1,000 wild orang-utans poached a year says WWF
Rhett A. Butler, mongabay.com
August 6, 2005
The World Wildlife Fund (WWF), a leading conservation group, estimates that 1,000 orang-utans are poached annually from the wild, often for sale as pets for the wealthy. The organization says there are some 30,000 to 40,000 orang-utans left in the wild. Orang-utans are naturally found in the increasingly scarce forests of Sumatra and Borneo. While it is illegal to capture and own wild orang-utans, laws are poorly enforced.
WWF has recently launched an initiative to protect some of the region’s remaining forests. The ‘Heart of Borneo’ plan aims to conserve “85,000 square miles of equatorial rainforest through a network of protected areas and sustainably-managed forests. This protection would not only benefit wildlife like orangutans, but also help alleviate poverty by increasing water and food security, and cultural survival for the people of Borneo. ”
A study released by WWF earlier this year found that at least 361 new species have been identified and described on the island of Borneo alone between 1994 and 2004: 260 insects, 50 plants, 30 freshwater fish, 7 frogs, 6 lizards, 5 crabs, 2 snakes and a toad.
“Borneo is undoubtedly one of the most important centers of biodiversity in the world,” says Dr. Mubariq Ahmad, Executive Director of WWF-Indonesia. “By acting now, we can ensure that the heart of Borneo remains a haven for both well-known and newly discovered species.”
You can learn more about Borneo and WWF at:
- Borneo’s disappearing forests; 361 new species discovered in past decade
- Borneo’s peat lands going up in smoke
- Kalimantan at the Crossroads: Dipterocarp Forests and the Future of Indonesian Borneo

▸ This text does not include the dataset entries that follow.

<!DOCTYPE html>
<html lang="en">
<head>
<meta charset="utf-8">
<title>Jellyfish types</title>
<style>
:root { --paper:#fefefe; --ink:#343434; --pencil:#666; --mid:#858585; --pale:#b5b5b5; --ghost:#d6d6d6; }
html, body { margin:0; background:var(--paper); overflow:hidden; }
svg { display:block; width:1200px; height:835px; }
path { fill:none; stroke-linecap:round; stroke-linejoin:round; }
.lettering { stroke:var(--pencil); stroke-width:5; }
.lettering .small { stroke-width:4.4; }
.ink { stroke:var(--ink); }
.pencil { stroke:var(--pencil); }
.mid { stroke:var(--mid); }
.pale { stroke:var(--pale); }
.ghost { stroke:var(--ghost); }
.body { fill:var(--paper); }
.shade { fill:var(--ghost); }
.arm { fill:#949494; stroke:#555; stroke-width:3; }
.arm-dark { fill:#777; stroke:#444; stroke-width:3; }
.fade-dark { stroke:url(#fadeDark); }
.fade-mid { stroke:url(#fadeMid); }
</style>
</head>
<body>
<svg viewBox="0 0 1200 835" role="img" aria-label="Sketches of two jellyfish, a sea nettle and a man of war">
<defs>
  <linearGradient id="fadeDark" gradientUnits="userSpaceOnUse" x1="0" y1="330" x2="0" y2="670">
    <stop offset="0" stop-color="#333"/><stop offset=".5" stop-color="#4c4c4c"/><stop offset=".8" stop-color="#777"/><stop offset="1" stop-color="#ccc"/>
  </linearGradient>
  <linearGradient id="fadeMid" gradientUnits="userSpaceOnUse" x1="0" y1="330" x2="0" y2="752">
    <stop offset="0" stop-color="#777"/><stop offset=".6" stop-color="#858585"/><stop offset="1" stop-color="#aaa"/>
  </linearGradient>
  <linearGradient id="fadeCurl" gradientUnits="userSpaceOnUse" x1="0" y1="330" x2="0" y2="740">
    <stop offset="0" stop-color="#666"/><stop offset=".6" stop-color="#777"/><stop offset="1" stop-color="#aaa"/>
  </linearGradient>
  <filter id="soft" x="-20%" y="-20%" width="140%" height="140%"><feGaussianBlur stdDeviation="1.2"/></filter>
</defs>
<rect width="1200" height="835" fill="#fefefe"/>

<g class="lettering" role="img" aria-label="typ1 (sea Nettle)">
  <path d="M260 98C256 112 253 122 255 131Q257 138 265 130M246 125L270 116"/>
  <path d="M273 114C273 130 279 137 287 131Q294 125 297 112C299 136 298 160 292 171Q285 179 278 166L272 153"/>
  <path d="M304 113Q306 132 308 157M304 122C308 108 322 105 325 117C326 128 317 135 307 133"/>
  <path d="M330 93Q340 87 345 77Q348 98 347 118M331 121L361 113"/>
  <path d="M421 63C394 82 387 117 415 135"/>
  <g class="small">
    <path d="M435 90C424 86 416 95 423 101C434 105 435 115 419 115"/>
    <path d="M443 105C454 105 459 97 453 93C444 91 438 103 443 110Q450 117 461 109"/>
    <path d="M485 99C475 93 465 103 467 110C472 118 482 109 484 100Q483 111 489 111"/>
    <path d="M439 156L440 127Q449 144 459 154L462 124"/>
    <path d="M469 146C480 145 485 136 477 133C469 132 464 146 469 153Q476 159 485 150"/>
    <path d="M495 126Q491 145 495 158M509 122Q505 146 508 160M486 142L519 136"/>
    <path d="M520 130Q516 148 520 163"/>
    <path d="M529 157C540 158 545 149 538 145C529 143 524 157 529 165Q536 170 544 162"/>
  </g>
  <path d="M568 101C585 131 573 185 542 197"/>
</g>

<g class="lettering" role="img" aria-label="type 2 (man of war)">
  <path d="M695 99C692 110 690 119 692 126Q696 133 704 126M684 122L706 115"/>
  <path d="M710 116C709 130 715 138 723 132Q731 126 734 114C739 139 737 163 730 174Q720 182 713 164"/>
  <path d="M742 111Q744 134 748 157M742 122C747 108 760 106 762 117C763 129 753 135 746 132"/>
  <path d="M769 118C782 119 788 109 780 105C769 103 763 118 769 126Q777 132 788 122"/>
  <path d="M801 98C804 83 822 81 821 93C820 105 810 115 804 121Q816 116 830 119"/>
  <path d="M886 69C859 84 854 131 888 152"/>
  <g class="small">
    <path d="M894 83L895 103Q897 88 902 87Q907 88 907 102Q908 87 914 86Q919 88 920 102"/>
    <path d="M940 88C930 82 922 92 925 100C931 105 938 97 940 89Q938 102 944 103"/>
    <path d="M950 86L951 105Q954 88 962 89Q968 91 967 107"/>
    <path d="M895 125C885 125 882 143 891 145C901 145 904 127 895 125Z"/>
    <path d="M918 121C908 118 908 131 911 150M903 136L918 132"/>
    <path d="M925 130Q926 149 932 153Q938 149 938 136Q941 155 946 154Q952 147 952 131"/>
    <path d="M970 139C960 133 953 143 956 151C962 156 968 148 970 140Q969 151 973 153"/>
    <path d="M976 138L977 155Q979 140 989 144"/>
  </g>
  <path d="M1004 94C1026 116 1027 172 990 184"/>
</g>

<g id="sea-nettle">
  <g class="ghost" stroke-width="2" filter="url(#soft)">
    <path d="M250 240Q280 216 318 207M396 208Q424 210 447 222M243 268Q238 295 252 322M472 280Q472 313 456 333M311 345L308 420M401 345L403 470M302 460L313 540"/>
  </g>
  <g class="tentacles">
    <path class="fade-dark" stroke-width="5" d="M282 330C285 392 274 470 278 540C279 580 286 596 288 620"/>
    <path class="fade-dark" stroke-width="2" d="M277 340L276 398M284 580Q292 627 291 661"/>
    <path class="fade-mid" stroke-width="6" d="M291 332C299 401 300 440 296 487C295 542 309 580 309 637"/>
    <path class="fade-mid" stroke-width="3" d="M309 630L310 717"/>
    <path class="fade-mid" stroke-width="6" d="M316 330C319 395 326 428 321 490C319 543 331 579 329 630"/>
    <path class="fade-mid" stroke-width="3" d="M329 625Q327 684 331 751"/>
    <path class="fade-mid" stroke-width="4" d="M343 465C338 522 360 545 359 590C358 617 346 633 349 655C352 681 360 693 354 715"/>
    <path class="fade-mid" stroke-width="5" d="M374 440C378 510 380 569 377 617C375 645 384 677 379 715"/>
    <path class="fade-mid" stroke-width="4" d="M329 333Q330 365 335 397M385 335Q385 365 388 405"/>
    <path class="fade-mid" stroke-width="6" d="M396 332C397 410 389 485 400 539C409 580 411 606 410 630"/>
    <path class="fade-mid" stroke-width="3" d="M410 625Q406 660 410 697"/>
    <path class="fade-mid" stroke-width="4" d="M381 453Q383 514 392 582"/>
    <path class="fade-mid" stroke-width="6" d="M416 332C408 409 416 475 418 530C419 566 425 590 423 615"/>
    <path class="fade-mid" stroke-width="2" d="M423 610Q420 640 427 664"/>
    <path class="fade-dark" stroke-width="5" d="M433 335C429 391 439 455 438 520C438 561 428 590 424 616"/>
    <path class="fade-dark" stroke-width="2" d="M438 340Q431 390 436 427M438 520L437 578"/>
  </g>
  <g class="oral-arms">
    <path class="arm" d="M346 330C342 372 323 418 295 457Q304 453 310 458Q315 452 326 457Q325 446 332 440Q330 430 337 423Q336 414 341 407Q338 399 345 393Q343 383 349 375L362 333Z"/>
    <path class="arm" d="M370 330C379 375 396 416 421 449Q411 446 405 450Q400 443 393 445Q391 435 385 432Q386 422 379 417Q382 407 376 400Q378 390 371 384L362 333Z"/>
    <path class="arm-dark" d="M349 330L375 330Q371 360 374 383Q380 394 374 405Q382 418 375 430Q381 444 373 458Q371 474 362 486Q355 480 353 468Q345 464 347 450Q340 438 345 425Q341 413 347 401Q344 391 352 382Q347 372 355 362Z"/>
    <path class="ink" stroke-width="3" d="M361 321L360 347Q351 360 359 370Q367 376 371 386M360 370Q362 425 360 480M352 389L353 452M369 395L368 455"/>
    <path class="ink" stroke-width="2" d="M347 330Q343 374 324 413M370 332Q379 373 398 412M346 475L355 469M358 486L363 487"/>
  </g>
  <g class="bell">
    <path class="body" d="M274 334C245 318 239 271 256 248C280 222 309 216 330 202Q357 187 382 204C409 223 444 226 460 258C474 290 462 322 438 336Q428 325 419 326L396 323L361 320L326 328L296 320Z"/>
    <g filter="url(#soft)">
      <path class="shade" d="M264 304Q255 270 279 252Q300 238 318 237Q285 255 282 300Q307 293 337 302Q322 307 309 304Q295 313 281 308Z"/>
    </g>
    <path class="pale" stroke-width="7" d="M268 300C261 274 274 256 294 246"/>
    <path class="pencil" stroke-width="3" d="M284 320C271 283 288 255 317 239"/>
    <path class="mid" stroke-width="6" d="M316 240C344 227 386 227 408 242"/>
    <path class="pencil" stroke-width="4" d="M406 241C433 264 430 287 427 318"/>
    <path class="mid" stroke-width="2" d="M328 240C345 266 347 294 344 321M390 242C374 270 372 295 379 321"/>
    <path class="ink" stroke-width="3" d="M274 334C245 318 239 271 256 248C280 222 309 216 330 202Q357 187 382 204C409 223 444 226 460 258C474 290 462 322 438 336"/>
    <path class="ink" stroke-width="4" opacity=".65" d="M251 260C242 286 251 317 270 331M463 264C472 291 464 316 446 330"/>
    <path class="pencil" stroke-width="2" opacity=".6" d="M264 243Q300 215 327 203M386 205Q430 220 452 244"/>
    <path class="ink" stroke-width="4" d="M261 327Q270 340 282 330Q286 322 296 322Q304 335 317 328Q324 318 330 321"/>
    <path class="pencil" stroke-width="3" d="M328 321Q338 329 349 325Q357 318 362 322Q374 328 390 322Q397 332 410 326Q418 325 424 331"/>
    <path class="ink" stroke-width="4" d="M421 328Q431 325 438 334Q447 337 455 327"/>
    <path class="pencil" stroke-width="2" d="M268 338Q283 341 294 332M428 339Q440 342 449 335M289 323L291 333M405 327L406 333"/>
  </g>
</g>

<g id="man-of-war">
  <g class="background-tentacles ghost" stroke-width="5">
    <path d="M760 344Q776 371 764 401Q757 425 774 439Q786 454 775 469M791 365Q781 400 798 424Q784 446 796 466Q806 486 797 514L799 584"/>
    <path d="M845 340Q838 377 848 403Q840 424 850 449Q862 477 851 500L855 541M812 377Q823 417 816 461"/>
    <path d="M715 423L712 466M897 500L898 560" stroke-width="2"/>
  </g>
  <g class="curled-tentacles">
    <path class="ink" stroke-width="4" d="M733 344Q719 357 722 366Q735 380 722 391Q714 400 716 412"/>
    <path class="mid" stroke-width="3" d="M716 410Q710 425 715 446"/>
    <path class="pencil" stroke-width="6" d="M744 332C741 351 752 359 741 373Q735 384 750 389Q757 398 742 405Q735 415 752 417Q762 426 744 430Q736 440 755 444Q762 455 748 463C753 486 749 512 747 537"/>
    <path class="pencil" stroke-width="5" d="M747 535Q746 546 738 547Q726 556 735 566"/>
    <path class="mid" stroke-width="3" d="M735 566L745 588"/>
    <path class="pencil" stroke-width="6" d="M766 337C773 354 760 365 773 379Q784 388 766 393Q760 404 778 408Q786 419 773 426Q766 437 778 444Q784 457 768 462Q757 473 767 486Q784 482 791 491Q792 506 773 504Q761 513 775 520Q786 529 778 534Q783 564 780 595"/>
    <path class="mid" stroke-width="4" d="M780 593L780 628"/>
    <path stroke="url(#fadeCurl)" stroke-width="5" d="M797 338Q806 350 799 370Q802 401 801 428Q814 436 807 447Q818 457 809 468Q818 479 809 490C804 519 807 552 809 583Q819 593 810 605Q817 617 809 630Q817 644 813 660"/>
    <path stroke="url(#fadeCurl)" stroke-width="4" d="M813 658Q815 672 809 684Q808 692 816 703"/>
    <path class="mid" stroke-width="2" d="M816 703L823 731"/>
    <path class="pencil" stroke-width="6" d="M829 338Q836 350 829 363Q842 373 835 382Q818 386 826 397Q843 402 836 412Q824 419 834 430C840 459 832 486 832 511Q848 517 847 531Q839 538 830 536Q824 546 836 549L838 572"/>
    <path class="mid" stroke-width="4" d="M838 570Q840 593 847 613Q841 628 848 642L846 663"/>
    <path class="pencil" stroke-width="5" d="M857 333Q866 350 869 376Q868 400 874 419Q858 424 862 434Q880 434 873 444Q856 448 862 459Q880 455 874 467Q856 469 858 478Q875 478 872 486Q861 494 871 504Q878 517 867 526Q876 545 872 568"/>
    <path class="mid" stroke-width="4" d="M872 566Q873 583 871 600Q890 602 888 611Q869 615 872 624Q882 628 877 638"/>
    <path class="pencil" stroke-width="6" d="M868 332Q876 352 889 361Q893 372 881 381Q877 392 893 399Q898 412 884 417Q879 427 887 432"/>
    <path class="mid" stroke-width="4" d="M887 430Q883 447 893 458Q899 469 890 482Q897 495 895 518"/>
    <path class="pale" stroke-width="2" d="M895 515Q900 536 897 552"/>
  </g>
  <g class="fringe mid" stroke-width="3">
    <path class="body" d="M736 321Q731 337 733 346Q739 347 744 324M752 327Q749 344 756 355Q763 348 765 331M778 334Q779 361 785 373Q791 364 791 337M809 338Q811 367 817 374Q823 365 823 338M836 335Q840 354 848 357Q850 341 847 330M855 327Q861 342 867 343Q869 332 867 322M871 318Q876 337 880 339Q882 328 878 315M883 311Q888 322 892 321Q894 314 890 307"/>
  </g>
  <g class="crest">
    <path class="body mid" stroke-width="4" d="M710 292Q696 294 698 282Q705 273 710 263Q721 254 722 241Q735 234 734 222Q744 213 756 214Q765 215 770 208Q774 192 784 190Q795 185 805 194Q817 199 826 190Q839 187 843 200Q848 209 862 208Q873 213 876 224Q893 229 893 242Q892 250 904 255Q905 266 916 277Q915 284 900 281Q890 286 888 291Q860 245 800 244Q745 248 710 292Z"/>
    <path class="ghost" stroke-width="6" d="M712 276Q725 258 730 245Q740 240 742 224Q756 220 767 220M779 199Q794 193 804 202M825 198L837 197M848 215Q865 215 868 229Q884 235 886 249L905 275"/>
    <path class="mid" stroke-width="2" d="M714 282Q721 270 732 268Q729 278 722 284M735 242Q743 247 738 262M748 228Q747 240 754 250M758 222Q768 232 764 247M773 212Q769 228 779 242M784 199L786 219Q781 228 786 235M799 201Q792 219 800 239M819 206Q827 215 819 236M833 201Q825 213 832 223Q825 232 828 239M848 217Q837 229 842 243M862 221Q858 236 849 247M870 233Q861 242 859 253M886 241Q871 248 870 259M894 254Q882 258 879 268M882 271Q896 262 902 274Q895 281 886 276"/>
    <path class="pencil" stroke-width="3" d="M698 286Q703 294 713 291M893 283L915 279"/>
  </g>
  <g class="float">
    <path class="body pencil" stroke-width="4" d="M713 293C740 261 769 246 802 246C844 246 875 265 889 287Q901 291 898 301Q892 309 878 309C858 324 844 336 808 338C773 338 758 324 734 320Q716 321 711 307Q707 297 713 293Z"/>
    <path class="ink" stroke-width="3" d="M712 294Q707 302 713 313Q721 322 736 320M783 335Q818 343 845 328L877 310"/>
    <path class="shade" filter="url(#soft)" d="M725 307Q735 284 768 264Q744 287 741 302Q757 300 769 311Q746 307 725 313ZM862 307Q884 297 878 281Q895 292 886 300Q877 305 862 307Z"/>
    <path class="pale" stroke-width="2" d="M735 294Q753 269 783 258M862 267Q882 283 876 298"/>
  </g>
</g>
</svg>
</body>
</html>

- Borneo’s Lost World: Newly Discovered Species on Borneo [WWF]
- ‘The Heart of Borneo’ web expedition [WWF]
This news item used information from WWF press materials.